REQUIREMENT —
Lines with the word "between" in them must be copied from the records below.

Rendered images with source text
┏━━
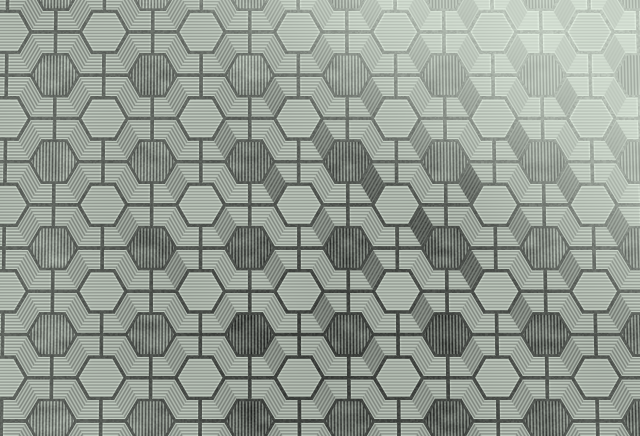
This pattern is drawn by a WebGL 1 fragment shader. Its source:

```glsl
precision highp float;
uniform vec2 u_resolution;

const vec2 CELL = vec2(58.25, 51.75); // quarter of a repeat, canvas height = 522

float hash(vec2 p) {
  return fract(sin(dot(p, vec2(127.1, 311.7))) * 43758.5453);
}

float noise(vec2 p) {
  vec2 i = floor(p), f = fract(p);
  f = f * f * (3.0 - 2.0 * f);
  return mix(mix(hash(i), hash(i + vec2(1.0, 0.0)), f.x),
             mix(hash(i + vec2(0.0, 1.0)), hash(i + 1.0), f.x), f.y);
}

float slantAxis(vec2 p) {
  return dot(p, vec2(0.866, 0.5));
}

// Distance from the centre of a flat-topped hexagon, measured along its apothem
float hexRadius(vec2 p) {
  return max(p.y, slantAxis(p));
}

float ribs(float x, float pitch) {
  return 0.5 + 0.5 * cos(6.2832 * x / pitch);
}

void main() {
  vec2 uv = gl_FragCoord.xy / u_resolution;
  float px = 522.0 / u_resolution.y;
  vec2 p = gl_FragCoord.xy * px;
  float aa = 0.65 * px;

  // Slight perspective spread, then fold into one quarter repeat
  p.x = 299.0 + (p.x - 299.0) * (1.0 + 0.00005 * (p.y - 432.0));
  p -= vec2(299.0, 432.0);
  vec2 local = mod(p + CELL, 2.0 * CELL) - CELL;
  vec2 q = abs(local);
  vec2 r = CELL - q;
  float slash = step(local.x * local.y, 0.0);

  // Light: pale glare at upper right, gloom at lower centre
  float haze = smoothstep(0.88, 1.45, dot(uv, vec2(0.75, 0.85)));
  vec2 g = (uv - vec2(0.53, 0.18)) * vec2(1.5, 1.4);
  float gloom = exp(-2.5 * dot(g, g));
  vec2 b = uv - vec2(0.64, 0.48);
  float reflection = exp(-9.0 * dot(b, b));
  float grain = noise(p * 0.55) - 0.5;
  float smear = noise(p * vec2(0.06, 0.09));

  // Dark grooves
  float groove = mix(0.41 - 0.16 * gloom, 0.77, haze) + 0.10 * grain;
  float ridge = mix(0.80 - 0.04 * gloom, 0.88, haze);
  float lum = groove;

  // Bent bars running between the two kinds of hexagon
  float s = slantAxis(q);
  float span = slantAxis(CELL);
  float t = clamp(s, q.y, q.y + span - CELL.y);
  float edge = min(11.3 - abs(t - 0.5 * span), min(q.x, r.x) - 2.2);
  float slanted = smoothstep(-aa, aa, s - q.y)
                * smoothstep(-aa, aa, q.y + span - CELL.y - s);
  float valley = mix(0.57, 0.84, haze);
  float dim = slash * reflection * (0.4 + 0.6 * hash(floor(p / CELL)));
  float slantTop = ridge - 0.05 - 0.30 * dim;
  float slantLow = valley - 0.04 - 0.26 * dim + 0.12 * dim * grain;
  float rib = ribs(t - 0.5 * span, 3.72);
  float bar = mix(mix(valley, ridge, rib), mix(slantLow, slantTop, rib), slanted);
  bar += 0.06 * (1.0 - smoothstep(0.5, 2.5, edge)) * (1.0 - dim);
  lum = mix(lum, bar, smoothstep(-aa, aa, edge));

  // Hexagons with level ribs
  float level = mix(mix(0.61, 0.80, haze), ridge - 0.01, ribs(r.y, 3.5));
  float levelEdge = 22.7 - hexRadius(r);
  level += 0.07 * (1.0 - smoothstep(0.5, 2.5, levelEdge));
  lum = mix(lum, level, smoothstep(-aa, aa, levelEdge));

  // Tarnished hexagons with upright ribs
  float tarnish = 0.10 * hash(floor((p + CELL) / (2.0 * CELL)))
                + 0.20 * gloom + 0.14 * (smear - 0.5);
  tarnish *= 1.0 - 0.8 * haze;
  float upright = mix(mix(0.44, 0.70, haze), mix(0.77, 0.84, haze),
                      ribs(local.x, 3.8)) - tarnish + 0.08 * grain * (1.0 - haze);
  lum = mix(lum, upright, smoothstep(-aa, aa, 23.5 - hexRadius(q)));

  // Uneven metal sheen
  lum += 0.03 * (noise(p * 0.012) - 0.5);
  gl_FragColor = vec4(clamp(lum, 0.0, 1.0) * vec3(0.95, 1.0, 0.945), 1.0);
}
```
┗━━
┏━━
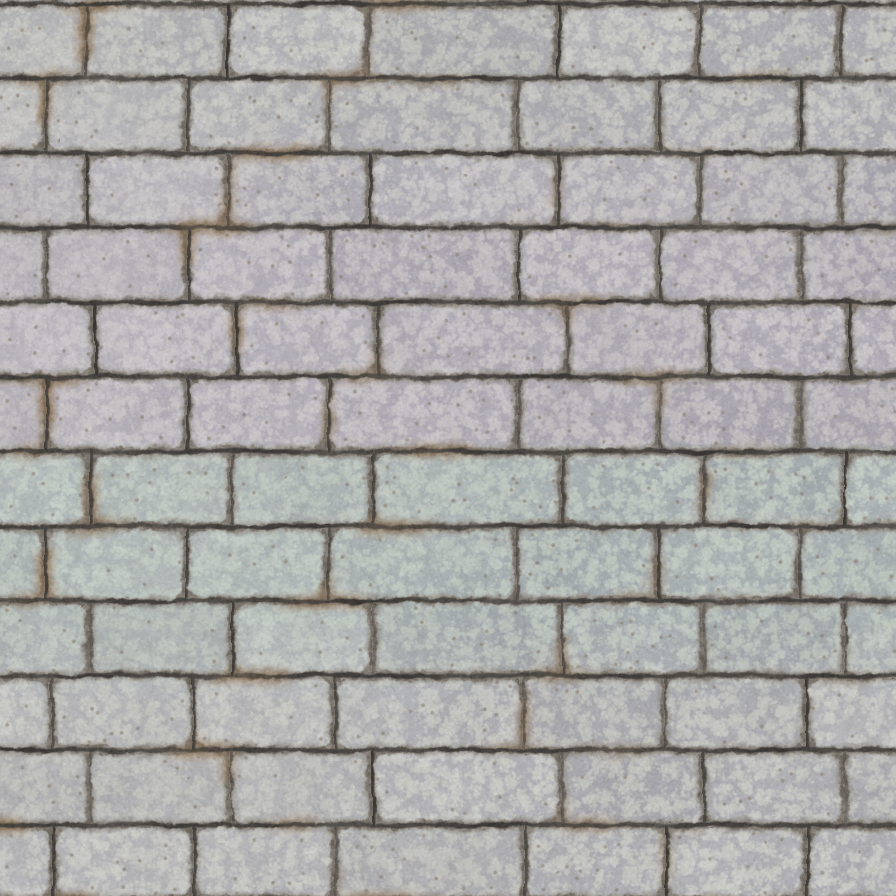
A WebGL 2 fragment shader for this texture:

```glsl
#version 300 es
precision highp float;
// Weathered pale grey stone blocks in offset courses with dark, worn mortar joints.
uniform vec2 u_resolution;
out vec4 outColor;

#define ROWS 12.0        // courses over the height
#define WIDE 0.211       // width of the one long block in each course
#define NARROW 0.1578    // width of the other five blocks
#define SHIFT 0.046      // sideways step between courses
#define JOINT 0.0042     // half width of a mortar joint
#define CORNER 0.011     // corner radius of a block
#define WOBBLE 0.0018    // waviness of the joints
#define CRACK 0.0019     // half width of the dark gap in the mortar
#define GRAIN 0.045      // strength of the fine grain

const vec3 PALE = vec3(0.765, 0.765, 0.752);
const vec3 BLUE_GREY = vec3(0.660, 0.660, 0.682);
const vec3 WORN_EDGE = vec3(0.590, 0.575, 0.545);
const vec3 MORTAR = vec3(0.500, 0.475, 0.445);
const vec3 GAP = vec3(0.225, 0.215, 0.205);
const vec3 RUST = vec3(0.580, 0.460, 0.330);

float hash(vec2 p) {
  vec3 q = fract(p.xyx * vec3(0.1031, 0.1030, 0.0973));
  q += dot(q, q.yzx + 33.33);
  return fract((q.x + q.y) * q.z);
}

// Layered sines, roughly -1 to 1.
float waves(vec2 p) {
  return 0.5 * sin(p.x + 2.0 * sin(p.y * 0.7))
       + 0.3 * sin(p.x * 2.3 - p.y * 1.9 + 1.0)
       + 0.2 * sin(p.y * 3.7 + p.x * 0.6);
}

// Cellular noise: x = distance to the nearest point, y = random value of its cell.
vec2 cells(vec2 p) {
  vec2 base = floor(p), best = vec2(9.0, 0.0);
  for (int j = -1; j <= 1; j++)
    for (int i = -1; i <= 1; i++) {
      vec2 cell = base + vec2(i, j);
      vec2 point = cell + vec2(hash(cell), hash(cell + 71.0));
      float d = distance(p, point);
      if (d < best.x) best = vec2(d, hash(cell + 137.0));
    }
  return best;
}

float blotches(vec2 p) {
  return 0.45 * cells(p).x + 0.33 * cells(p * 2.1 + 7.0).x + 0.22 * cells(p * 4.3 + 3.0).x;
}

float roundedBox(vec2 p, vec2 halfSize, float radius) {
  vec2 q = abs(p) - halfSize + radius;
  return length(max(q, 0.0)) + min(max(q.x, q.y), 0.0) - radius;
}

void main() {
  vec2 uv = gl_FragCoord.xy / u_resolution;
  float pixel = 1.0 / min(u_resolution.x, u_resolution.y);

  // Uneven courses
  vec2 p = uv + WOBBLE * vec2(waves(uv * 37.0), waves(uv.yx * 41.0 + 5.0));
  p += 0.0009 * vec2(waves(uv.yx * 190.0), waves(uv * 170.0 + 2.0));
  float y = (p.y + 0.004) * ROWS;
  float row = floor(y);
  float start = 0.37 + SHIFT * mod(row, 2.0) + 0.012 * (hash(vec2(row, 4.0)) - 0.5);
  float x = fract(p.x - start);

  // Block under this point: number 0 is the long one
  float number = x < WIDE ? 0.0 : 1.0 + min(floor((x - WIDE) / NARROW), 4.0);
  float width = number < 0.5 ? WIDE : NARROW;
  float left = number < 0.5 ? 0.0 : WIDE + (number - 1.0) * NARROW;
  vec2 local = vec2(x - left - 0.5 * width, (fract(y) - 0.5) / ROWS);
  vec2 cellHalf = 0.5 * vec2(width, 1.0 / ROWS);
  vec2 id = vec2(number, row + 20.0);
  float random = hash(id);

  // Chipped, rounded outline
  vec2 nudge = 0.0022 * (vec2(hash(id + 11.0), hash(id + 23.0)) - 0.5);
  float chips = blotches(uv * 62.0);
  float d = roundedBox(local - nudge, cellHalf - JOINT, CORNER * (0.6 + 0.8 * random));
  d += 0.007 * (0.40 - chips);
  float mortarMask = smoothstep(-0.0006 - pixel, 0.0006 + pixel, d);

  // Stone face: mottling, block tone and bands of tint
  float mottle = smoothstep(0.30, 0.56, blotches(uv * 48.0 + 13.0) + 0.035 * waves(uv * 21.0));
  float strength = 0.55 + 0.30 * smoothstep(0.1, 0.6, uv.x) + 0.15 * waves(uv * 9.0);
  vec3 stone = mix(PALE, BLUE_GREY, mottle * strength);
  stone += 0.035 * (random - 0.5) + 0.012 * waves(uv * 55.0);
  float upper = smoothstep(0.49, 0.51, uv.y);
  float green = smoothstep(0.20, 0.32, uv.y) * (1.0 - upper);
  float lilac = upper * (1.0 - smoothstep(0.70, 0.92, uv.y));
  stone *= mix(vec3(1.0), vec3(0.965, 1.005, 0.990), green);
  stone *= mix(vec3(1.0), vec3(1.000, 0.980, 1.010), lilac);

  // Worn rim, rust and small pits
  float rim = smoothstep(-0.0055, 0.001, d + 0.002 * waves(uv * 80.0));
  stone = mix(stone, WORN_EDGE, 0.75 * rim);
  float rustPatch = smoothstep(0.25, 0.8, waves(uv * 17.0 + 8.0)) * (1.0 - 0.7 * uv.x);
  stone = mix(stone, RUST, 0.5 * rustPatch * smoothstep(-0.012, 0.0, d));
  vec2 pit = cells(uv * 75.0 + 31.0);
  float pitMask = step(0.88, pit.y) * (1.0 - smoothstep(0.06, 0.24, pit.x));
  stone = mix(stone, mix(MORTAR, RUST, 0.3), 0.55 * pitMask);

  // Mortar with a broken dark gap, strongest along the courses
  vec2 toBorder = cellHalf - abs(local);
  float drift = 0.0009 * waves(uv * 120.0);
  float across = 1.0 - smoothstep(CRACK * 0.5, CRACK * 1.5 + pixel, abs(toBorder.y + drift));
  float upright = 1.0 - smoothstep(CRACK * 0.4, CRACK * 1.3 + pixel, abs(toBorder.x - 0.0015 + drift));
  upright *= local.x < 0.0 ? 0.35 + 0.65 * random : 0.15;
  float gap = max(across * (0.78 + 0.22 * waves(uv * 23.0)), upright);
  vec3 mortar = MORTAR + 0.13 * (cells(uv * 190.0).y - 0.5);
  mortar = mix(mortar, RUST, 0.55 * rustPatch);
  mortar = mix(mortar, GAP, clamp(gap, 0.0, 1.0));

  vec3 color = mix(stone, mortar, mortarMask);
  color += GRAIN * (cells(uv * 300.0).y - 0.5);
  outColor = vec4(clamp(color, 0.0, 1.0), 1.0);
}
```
┗━━
EXERCISE RESULT —
  // Bent bars running between the two kinds of hexagon
#define SHIFT 0.046      // sideways step between courses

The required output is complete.